Pictures paired with source code
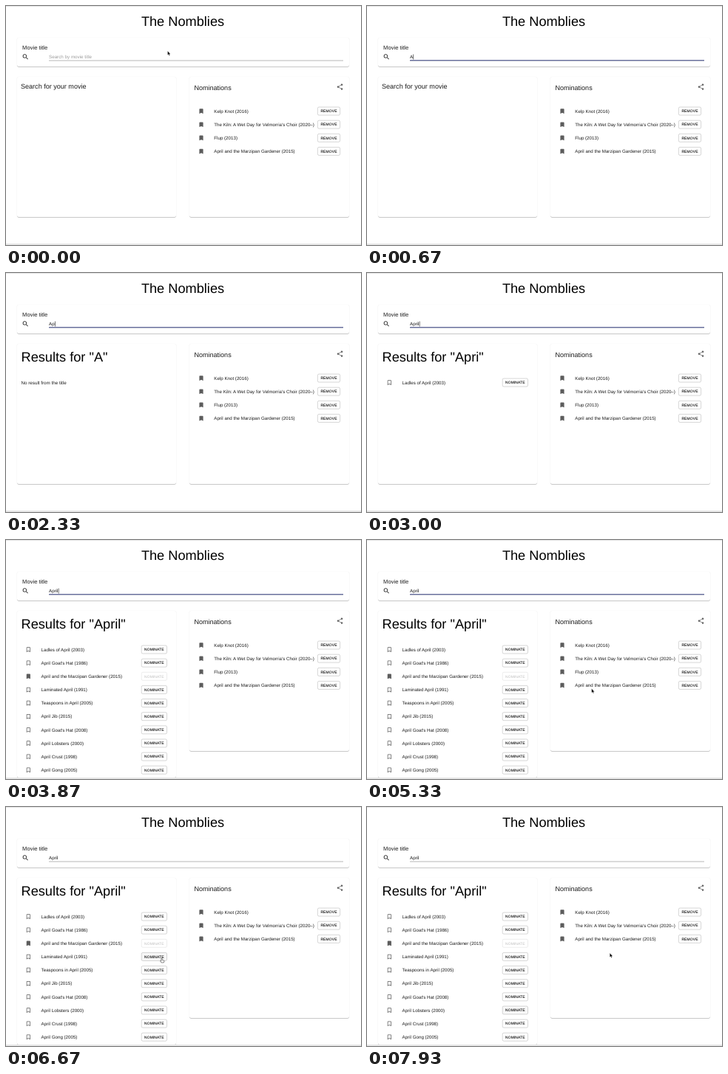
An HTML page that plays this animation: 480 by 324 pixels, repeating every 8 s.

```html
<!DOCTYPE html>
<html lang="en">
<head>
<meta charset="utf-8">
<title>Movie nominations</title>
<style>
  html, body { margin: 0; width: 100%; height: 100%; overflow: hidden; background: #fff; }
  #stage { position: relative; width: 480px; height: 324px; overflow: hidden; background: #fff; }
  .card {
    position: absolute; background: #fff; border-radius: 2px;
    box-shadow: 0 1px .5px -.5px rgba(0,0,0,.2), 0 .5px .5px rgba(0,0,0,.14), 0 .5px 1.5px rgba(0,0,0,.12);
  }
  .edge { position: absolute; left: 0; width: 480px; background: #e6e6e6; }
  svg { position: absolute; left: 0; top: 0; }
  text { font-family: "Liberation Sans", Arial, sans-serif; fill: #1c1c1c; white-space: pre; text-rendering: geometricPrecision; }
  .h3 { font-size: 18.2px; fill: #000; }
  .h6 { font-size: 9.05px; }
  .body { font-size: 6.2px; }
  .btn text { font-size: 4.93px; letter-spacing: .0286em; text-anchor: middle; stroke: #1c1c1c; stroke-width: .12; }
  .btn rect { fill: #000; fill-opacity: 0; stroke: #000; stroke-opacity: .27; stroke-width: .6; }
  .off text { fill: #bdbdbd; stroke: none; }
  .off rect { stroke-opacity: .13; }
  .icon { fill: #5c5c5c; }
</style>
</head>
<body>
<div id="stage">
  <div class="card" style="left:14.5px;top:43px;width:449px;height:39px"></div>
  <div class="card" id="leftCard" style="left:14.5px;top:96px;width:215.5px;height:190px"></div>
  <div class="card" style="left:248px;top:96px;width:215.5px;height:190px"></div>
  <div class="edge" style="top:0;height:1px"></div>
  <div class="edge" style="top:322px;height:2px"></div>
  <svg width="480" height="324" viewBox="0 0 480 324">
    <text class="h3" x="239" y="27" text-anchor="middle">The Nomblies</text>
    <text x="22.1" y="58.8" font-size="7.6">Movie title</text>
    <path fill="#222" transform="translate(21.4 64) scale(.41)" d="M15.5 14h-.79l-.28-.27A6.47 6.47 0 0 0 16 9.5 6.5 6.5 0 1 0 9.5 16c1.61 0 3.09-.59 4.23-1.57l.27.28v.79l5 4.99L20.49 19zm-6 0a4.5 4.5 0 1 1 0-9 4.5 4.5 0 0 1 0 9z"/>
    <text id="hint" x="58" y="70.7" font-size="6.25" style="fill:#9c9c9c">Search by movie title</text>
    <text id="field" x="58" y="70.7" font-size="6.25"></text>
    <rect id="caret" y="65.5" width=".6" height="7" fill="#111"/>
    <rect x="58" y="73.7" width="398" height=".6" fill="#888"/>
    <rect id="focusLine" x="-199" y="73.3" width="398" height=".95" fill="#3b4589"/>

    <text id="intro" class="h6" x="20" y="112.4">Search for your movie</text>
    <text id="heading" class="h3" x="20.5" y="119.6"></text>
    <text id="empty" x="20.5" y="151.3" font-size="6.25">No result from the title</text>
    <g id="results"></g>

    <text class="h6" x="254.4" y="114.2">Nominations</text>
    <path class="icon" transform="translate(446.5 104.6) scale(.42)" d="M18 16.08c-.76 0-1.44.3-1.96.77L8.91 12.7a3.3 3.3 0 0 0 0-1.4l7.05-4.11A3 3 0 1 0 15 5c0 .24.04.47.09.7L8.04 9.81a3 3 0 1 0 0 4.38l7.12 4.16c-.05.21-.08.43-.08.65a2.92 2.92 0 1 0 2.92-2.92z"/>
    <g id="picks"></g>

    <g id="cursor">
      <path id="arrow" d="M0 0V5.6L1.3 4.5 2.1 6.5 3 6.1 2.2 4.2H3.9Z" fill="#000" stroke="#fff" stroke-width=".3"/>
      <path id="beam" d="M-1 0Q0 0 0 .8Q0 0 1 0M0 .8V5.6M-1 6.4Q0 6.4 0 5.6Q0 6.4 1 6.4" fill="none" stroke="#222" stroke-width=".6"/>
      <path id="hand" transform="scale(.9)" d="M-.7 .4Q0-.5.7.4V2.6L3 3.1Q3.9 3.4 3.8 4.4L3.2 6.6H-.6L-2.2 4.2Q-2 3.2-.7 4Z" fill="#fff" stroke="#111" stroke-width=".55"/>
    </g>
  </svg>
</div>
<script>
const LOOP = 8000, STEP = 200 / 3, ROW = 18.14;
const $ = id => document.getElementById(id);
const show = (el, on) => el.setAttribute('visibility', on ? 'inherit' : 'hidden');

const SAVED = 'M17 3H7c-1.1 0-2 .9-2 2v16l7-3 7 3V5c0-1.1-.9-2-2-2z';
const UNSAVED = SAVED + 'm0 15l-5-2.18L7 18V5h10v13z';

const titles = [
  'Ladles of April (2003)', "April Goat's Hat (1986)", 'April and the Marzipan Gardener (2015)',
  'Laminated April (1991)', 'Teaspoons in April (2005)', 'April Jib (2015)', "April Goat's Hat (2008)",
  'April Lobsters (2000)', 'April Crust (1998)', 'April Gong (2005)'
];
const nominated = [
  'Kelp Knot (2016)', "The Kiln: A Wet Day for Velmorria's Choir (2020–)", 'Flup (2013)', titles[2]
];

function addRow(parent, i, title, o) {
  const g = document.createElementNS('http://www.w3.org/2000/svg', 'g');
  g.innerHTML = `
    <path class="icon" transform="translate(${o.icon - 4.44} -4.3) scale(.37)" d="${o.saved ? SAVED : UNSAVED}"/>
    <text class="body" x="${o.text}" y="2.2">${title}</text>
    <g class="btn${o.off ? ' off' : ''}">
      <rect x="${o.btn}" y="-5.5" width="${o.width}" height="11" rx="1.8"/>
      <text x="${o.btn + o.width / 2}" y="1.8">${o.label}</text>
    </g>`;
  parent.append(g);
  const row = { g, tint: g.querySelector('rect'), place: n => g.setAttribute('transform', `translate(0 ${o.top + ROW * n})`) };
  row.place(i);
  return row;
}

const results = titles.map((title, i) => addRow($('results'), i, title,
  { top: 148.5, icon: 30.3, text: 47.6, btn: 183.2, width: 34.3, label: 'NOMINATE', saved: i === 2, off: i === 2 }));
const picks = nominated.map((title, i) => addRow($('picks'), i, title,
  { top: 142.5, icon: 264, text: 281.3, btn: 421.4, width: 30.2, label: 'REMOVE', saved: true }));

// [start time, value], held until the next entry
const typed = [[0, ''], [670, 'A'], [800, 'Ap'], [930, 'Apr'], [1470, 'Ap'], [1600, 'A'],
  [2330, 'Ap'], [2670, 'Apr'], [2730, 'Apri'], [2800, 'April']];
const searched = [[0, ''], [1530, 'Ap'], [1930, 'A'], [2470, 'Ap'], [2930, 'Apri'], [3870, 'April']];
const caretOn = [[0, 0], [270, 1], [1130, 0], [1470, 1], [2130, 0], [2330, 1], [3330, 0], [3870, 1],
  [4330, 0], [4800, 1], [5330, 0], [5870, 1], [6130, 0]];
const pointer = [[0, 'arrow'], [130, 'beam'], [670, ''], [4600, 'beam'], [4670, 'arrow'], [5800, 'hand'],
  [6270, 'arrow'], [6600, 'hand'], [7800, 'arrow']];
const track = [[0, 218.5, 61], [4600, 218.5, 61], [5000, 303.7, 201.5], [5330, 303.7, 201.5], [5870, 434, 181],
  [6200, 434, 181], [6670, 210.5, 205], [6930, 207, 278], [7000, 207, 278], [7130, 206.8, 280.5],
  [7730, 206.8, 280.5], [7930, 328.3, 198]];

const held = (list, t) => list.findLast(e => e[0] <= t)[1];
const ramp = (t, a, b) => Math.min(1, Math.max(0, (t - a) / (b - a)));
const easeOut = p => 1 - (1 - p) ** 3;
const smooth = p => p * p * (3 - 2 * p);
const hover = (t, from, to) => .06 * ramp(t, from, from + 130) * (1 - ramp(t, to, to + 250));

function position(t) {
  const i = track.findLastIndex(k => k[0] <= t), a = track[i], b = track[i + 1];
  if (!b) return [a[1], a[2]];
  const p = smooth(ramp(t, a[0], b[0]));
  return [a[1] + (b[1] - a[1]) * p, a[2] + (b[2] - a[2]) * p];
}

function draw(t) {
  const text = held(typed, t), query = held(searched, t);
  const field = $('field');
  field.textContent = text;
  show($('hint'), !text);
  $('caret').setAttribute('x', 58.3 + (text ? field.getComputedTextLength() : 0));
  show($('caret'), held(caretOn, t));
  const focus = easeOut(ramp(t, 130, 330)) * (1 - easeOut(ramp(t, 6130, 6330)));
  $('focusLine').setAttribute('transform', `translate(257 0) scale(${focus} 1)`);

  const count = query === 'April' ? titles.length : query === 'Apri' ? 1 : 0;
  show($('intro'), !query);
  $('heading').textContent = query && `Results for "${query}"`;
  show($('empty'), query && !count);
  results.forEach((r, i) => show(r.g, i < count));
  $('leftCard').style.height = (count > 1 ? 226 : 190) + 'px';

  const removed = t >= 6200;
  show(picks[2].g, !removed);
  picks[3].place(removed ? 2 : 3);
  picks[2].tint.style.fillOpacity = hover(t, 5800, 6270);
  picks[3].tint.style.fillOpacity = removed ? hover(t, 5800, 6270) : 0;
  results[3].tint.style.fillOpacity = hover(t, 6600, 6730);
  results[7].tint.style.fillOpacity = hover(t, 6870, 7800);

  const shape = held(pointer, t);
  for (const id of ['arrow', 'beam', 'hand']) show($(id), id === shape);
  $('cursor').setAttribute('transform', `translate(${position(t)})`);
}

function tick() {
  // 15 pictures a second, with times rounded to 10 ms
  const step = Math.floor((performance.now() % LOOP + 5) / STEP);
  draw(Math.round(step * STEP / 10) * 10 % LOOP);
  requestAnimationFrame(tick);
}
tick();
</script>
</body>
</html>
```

WHAT YOU WILL DO
Wherever the word "LOOP" occurs in the data, copy that whole line.

RESULT FOR THIS EXERCISE
const LOOP = 8000, STEP = 200 / 3, ROW = 18.14;
  const step = Math.floor((performance.now() % LOOP + 5) / STEP);
  draw(Math.round(step * STEP / 10) * 10 % LOOP);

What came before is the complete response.